Munich/Wackersdorf. Plant Wackersdorf supplies the BMW Group's international assembly and production sites with car parts. In the hall of Supply Logistics, a self-driving robot maneuvers itself underneath a roller container with parts. Silently and with flashing lights, it picks up the container and begins to move through the logistics hall. The system is complicated and extensive; nobody can find their way around without a good sense of direction. But this is no problem for the transport robot, which is about the size of a suitcase. Flanked by radio transmitters and equipped with a digital map, it drives independently to the destination of the goods. When tugger train cross its path, a fitted sensor identifies the obstacle and stops the self-driving robot with car parts loaded weighing up to half a ton.

Digitization is essential for production

In terms of smart logistics, the BMW Group is promoting innovative and trend-setting logistics systems: "The development of the Smart Transport Robot is an important milestone for the BMW Group when it comes to digitization and autonomization in production logistics. This innovation project makes an important contribution to the agility of the supply chain in Logistics and Production. It enables the supply chain to adapt to changing external conditions quickly and flexibly," comments Dr. Dirk Dreher, Vice President of Foreign Supply at the BMW Group.

Autonomous navigation in Supply Logistics

Measuring its distance to three radio transmitters allows the robot to calculate its exact position and route. With the help of sensors, it identifies critical situations and can respond accordingly, sharing the route with people and other vehicles.
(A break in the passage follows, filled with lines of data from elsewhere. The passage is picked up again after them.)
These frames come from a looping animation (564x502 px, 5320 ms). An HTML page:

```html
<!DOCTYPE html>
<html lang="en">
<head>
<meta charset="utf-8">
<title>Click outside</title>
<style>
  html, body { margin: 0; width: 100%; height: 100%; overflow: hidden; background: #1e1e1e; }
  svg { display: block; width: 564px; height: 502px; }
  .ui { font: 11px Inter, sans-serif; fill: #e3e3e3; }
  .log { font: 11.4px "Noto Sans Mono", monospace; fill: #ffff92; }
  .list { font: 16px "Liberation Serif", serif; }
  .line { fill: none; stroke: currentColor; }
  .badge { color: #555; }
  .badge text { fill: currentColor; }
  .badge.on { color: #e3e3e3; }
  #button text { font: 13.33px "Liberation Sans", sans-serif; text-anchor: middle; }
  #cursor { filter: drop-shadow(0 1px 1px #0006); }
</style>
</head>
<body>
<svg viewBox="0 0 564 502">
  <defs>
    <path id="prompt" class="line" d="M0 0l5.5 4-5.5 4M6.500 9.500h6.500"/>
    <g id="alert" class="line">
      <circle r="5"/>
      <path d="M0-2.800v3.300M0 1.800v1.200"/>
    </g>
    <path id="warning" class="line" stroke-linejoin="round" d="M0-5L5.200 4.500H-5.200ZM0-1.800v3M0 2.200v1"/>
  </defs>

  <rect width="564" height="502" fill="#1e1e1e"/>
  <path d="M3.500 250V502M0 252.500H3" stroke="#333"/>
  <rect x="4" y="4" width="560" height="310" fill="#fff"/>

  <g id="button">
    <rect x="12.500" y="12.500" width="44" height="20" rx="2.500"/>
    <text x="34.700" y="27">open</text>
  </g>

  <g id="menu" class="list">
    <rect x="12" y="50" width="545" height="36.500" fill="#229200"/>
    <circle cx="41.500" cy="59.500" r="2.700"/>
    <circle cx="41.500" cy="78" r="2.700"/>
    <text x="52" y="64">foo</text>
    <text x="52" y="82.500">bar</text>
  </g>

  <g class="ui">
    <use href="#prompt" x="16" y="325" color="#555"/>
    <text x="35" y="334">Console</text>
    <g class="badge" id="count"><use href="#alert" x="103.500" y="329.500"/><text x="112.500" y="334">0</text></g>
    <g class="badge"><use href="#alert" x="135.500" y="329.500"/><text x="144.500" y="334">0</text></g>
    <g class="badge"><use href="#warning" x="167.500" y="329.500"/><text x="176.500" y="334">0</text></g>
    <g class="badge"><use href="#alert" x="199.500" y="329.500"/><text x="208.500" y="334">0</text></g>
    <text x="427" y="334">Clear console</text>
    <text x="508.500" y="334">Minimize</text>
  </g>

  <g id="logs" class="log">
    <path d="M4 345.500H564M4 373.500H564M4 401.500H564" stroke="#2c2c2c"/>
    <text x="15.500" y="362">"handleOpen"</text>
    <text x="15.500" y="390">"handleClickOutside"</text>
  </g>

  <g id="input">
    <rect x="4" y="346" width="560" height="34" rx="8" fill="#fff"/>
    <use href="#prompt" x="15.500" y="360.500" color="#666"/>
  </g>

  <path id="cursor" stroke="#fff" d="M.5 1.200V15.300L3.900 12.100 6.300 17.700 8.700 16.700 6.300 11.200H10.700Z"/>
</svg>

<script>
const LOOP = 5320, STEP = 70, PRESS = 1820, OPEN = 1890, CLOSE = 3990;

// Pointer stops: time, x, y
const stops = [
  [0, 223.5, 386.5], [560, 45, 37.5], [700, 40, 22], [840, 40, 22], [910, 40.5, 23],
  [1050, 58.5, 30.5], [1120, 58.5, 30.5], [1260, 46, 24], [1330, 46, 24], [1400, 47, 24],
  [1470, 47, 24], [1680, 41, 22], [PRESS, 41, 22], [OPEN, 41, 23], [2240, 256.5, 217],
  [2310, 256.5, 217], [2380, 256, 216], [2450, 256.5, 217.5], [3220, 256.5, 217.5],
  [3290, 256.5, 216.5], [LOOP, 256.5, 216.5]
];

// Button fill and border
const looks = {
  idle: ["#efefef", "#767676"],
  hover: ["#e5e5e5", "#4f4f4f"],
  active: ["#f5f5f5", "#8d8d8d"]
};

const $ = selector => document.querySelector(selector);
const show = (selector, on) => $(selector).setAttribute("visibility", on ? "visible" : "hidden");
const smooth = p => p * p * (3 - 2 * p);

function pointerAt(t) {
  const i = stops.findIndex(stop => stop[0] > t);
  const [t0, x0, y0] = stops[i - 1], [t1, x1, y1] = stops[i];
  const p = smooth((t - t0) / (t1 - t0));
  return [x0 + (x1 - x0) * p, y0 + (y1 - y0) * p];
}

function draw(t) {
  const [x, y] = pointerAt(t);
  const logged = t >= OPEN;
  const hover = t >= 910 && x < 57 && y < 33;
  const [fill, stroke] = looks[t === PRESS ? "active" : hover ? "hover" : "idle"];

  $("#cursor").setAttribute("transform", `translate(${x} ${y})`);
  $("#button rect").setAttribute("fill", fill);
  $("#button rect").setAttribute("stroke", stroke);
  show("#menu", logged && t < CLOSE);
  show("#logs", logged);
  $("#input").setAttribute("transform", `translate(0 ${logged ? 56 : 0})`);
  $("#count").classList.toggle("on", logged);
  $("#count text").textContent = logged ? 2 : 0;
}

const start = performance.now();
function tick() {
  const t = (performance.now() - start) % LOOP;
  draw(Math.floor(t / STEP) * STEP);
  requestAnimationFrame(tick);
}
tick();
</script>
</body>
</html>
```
At a later point when the innovation is being implemented in series operation, a 3D camera system will make navigation even more accurate.
The transport robot will be able to function without the floor-mounted induction loops for navigation and will move freely within the space. The battery-powered radio transmitters mounted to the walls of the hall can be expanded to further areas in logistics flexibly without major effort and at low costs.

Utilization of recycled BMW i3 batteries

For the BMW Group, a self-driving robot tailored to meet the demands of the company's supply logistics and production supply is a top priority. Besides custom-fit measurements for the containers to be transported, the vehicle also has sufficient battery capacity as the developers have drawn on the experience gained with BMW i: batteries previously fitted in BMW i3 vehicles are being sustainably reused. This BMW i3 battery module will provide eight hours' worth of energy, covering a full shift.

Pilot project is being transferred to series operations this year

The BMW Group has partnered with the Fraunhofer Institute for this project. The collaboration under the label of the BMW Enterprise Lab for Flexible Logistics was established in September 2015. It aims to explore future solutions for logistics areas. Initial findings will be presented at the trade fair LogiMAT 2016 in Stuttgart from March 8 to 10, 2016, at the stand of the Fraunhofer IML as well as in the forum "New transport robots – agile, strong, versatile". In the future, the Smart Transport Robot can be deployed in both packing areas and in assembly logistics. This step in the automation simplifies the materials procurement process for workers in packing departments and reduces the supply space in the supermarket. The self-driving robot is being developed and tested at the BMW Group's Innovation Park in Wackersdorf. This center is the logistics hub for material management and just-in-sequence supply to BMW Group sites in ten different countries. Wackersdorf is also home to the cockpit production for several plants.

Additional information

The presentation of the Smart Transport Robot takes place at the LogiMAT Fair in Stuttgart, Germany, in the forum "New transport robots – agile, strong, versatile":

Tuesday, March 9, 2016, between 2:30 and 4:00 p.m. in Forum A, Hall 1. The fair stand of the Fraunhofer IML is located in Hall 1, Stand 1K61.

Share This Photo X